Some saw an opportunity to correct their employer’s mistakes. Frank Cianciulli used to work for Bell Canada, providing clients with conferencing services, when he and a colleague noticed that customers weren’t getting the personalized products they craved. “We were creating solutions and forcing clients to fit into that mould,” says Cianciulli. “What they really wanted was a boutique shop.” He decided to fill the gap by founding Enunciate Conferencing Inc. (No. 31). Four years later, it serves dozens of major corporations and boasts annual revenue of more than $7 million.
Golf IQ (No. 34), a manufacturer and distributor of golf accessories, would not exist were it not for president and CEO Scott Nichol’s experience in the business. Being an expert golfer helps him come up with products people really want — and can turn a profit.

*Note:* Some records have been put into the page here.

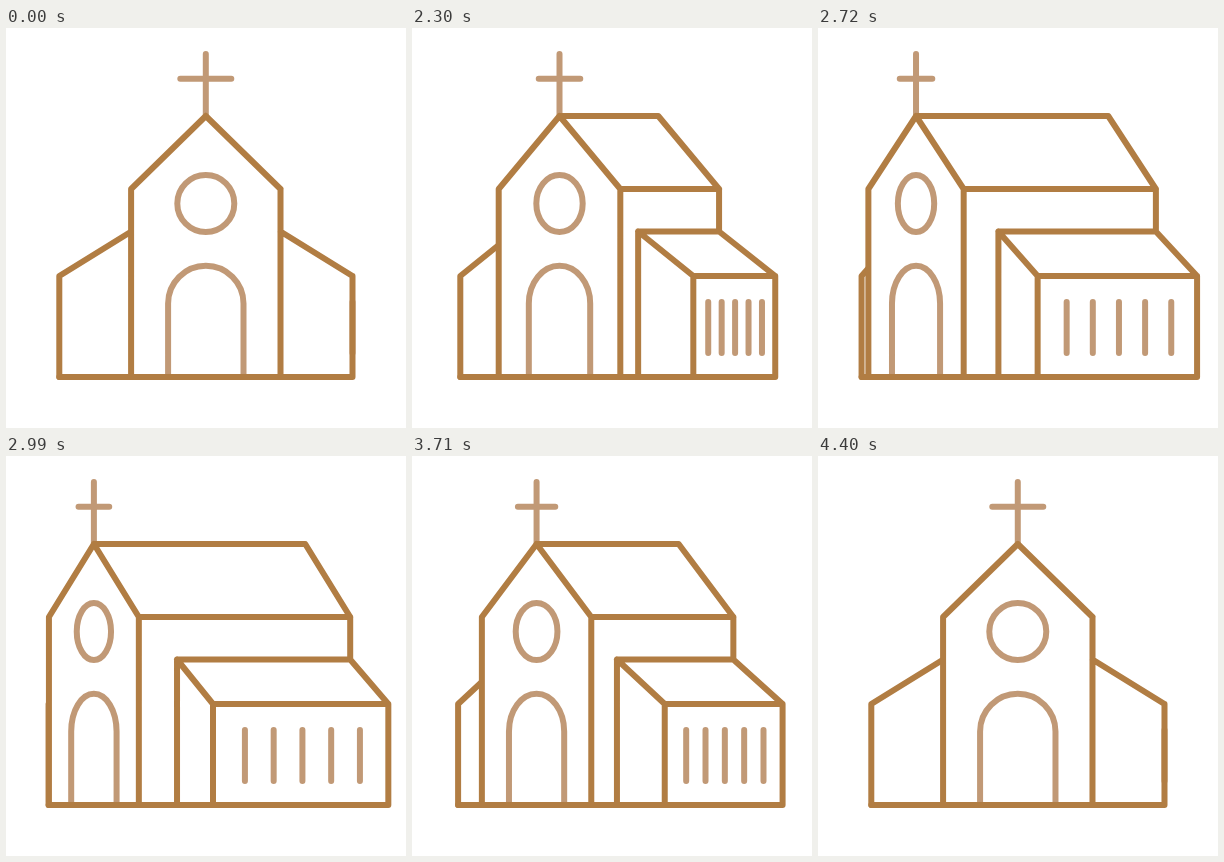
Recreate the animation shown at these times as an HTML page. Size 400 by 400 pixels, loop 4430 ms.

```html
<!DOCTYPE html>
<html lang="en">
<head>
<meta charset="utf-8">
<title>Church</title>
<style>
html, body { margin: 0; height: 100%; overflow: hidden; background: #fff; }
svg { display: block; width: 100vw; height: 100vh; }
path { fill: none; stroke-width: 6; stroke-linecap: round; stroke-linejoin: round; }
.dark { stroke: #b17d43; }
.light { stroke: #c19976; }
#face { fill: #fff; }
</style>
</head>
<body>
<svg viewBox="0 0 400 400">
  <path id="leftAisle" class="dark"/>
  <path id="face"/>
  <path id="details" class="light"/>
  <path id="walls" class="dark"/>
</svg>
<script>
const LOOP = 4430, START = 2000, TURN = 3210, END = 4415, STEP = 30, FIRST = 2030;
const RIDGE = 88, EAVE = 161, AISLE_TOP = 203.5, AISLE_EAVE = 248, BASE = 349;
const byId = id => document.getElementById(id);
const draw = (id, d) => byId(id).setAttribute('d', d);
const line = (...points) => 'M' + points.map(p => p.join(' ')).join('L');

// Cubic easing with control points (a, 0) and (b, 1)
function ease(x, a, b) {
  x = Math.min(1, Math.max(0, x));
  let lo = 0, hi = 1;
  for (let i = 0; i < 30; i++) {
    const s = (lo + hi) / 2, r = 1 - s;
    if (3 * a * s * r * r + 3 * b * s * s * r + s * s * s < x) lo = s; else hi = s;
  }
  return lo * lo * (3 - 2 * lo);
}

// 0 = seen from the front, 1 = fully turned
function turnAt(t) {
  if (t < FIRST) return 0;
  t = FIRST + Math.floor((t - FIRST) / STEP) * STEP;
  return t < TURN
    ? ease((t - START) / (TURN - START), .2, .18)
    : 1 - ease((t - TURN) / (END - TURN), .561, .396);
}

function render(turn) {
  const at = (from, change) => from + change * turn;
  const mid = at(199.8, -114), half = at(74.7, -30.3), k = half / 74.7;
  const left = mid - half, right = mid + half;
  const backRidge = at(199.8, 101.3), backEave = backRidge + half;
  const inner = at(274.5, -105.4), corner = at(346.5, -142.1), back = at(346.5, 36.5);
  const outer = at(53.3, -10.9);

  draw('leftAisle', line([outer + corner - inner, AISLE_TOP], [outer, AISLE_EAVE], [outer, BASE], [left, BASE]));
  draw('face', line([left, BASE], [left, EAVE], [mid, RIDGE], [right, EAVE], [right, BASE]) + 'Z');

  const arm = 25.5 * k, rx = 28.5 * k, door = 37.7 * k;
  let details = line([mid, 26], [mid, RIDGE]) + line([mid - arm, 50.7], [mid + arm, 50.7]) +
    `M${mid - rx} 175.5a${rx} 28.5 0 1 1 ${2 * rx} 0a${rx} 28.5 0 1 1 ${-2 * rx} 0` +
    `M${mid - door} ${BASE}V275.5a${door} 37.7 0 0 1 ${2 * door} 0V${BASE}`;
  for (let i = 0; i < 5; i++) {
    const x = corner + (back - corner) * (.182 + .164 * i);
    details += line([x, 274], [x, 325]);
  }
  draw('details', details);

  draw('walls',
    line([left, BASE], [left, EAVE], [mid, RIDGE], [right, EAVE], [right, BASE]) +
    line([mid, RIDGE], [backRidge, RIDGE], [backEave, EAVE], [right, EAVE]) +
    line([backEave, EAVE], [backEave, AISLE_TOP], [back, AISLE_EAVE], [back, BASE], [outer, BASE]) +
    line([backEave, AISLE_TOP], [inner, AISLE_TOP], [inner, BASE]) +
    line([inner, AISLE_TOP], [corner, AISLE_EAVE], [corner, BASE]) +
    line([corner, AISLE_EAVE], [back, AISLE_EAVE]));
}

const begin = performance.now();
function tick() {
  render(turnAt((performance.now() - begin) % LOOP));
  requestAnimationFrame(tick);
}
tick();
</script>
</body>
</html>
```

He was working as a golf pro when he recognized his students’ need for a better weighted club, which helps improve one’s swing. “I didn’t like what was on the market, so I designed one,” says Nichol. When local golf pros wanted to buy a couple, he began marketing the product, and Golf IQ was born. Nichol has since added to his product lineup, driving triple-digit growth over the past two years. If you’re looking for the fast track to startup success, it pays to choose the path of least resistance.